This past weekend we did spent two nights on the upper Delaware River in northeastern Pennsylvania, staying at the 1870 Roebling Inn, above, a very fine bed and breakfast. The weather was not great, cloudy and with some rain, but we had fun anyway.
The inn has property right next to the river, and from there you can see the aqueduct bridge built in the 1840s by John A. Roebling, most famous for his design of the Brooklyn Bridge. This is the oldest Roebling bridge still standing, in Lackawaxen, PA.
The most interesting thing about the bridge is that it was built for canal boats, and was originally filled with water and part of a canal system following the Delaware and other rivers connecting the coal mines of Pennsylvania and navigable parts of the Delaware further south. It’s now open as a one-lane car bridge from PA to New York State. The original woven wire cables made by Roebling are still supporting the weight of the bridge. We enjoyed walking across and back and reading all the informational signs.
Back at the Roebling Inn, this pair of Bald Eagles were our neighbors the first day we were there, sitting on a dead tree not far from the Inn. This area supports many Bald Eagles in the winter, where they can catch fish in the river unless it freezes over.
Just down the street on the river is the Zane Grey Museum, which we enjoyed touring, also an information center for the Upper Delaware preserve. I read a few Zane Grey novels as a teenager, and enjoyed them, but was never a big western fan. It was interesting to learn that Grey, like many successful creators, was obsessed with his work, often writing around the clock in his study to finish one of his many novels.
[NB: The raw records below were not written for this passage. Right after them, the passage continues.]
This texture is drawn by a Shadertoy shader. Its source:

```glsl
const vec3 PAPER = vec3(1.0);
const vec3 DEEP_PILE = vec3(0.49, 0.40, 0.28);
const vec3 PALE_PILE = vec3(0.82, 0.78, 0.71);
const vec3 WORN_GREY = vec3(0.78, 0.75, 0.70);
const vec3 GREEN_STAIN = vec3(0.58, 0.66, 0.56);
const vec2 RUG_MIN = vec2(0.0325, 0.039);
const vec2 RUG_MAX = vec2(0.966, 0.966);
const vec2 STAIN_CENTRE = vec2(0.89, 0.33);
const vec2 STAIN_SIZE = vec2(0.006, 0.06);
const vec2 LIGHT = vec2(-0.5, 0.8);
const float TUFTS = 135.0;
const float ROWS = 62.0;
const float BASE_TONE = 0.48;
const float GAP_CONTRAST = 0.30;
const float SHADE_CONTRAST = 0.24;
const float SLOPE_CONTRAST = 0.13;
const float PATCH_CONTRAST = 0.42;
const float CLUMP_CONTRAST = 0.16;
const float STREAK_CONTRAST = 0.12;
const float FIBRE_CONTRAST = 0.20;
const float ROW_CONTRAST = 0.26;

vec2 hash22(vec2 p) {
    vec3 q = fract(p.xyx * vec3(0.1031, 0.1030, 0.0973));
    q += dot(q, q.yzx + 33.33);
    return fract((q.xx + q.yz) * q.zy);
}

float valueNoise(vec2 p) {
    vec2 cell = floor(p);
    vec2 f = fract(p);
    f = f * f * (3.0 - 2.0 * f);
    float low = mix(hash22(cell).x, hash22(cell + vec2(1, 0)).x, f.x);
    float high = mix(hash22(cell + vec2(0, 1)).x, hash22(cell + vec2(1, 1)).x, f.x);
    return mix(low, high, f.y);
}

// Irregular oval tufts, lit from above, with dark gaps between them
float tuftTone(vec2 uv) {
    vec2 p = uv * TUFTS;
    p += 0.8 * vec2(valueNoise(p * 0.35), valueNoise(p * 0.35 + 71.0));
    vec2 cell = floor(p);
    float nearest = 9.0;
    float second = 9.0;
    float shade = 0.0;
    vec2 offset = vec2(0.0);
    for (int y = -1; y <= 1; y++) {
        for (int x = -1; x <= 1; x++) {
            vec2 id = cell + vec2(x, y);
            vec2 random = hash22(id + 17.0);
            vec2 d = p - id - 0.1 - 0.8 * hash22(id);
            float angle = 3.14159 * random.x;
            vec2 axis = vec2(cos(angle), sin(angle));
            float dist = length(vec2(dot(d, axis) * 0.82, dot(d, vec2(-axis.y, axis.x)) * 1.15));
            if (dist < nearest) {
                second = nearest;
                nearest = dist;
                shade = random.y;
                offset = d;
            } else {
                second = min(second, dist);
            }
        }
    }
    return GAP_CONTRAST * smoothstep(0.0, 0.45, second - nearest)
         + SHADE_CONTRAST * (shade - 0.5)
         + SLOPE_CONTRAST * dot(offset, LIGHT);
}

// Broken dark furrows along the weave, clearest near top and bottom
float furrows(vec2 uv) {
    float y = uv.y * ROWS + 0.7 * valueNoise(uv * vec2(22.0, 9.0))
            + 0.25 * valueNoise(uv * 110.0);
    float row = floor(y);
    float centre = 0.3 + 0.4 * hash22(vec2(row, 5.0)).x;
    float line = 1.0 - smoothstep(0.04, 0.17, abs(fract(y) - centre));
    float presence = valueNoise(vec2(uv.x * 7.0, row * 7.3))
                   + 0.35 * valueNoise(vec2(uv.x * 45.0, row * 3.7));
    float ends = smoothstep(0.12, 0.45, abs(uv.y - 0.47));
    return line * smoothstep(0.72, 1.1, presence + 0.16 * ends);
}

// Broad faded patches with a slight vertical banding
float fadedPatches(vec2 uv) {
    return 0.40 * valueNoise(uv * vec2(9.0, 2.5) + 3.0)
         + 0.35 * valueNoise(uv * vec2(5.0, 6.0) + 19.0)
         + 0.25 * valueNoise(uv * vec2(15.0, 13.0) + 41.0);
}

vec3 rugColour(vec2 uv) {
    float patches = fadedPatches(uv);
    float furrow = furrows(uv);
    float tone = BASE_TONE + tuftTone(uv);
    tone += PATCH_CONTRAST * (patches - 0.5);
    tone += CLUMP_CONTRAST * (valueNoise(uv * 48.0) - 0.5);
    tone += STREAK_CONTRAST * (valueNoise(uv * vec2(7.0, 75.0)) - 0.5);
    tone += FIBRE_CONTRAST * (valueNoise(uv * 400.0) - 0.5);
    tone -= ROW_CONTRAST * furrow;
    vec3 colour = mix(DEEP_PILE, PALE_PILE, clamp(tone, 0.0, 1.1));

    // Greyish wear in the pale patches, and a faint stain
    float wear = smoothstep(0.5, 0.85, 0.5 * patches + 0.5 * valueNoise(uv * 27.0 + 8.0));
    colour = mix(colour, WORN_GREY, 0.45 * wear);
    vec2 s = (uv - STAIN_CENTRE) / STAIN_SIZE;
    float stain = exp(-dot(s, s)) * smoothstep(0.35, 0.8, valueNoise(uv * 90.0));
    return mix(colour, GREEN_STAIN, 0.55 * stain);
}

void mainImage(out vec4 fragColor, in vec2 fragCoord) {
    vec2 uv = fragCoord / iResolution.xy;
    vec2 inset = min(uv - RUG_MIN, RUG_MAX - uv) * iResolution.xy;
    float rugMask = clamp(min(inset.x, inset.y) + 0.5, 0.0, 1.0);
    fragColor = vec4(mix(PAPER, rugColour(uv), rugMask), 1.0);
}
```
He was also quite a good artist. Illustrations he did for his first book (not a western) were on display. Grey was also a worldwide traveler-explorer, fisherman and travel writer, as well as the initial author of the newspaper strip “King of the Royal Mounted” based on one of his books. Comic book versions of the feature were on display. Grey only lived here a few years, but owned the house all his life and is buried here.
About a half hour drive north is the Museum at Bethel Woods, site of the 1969 Woodstock Music Festival, with lots of great exhibits and video clips about the festival, its creators, the musicians who played, and the 1960s in general.
Forty-seven years later, I finally made it to Woodstock! Where is everybody? In the summer of 1969 I had just graduated from high school and was preparing for my first year of art school. I had a summer job that was needed to provide money for school, and I didn’t know anyone who was going to Woodstock. When I saw the film a few years later, I felt like I’d missed out on a once-in-a-lifetime experience, but looking back at it now, I’m guessing I wouldn’t have had such a great time if I did get there between the crowds, lack of food and facilities, torrential rain, and other hazards, but I still kind of envy those who were present.
After our sightseeing we spent some time visiting Ellen’s family near Wilkes-Barre, PA, and stayed overnight with her sister Ann’s family in Newton, NJ, where I’m writing this. We’ll be home and back to work tomorrow after our fun and too-brief getaway.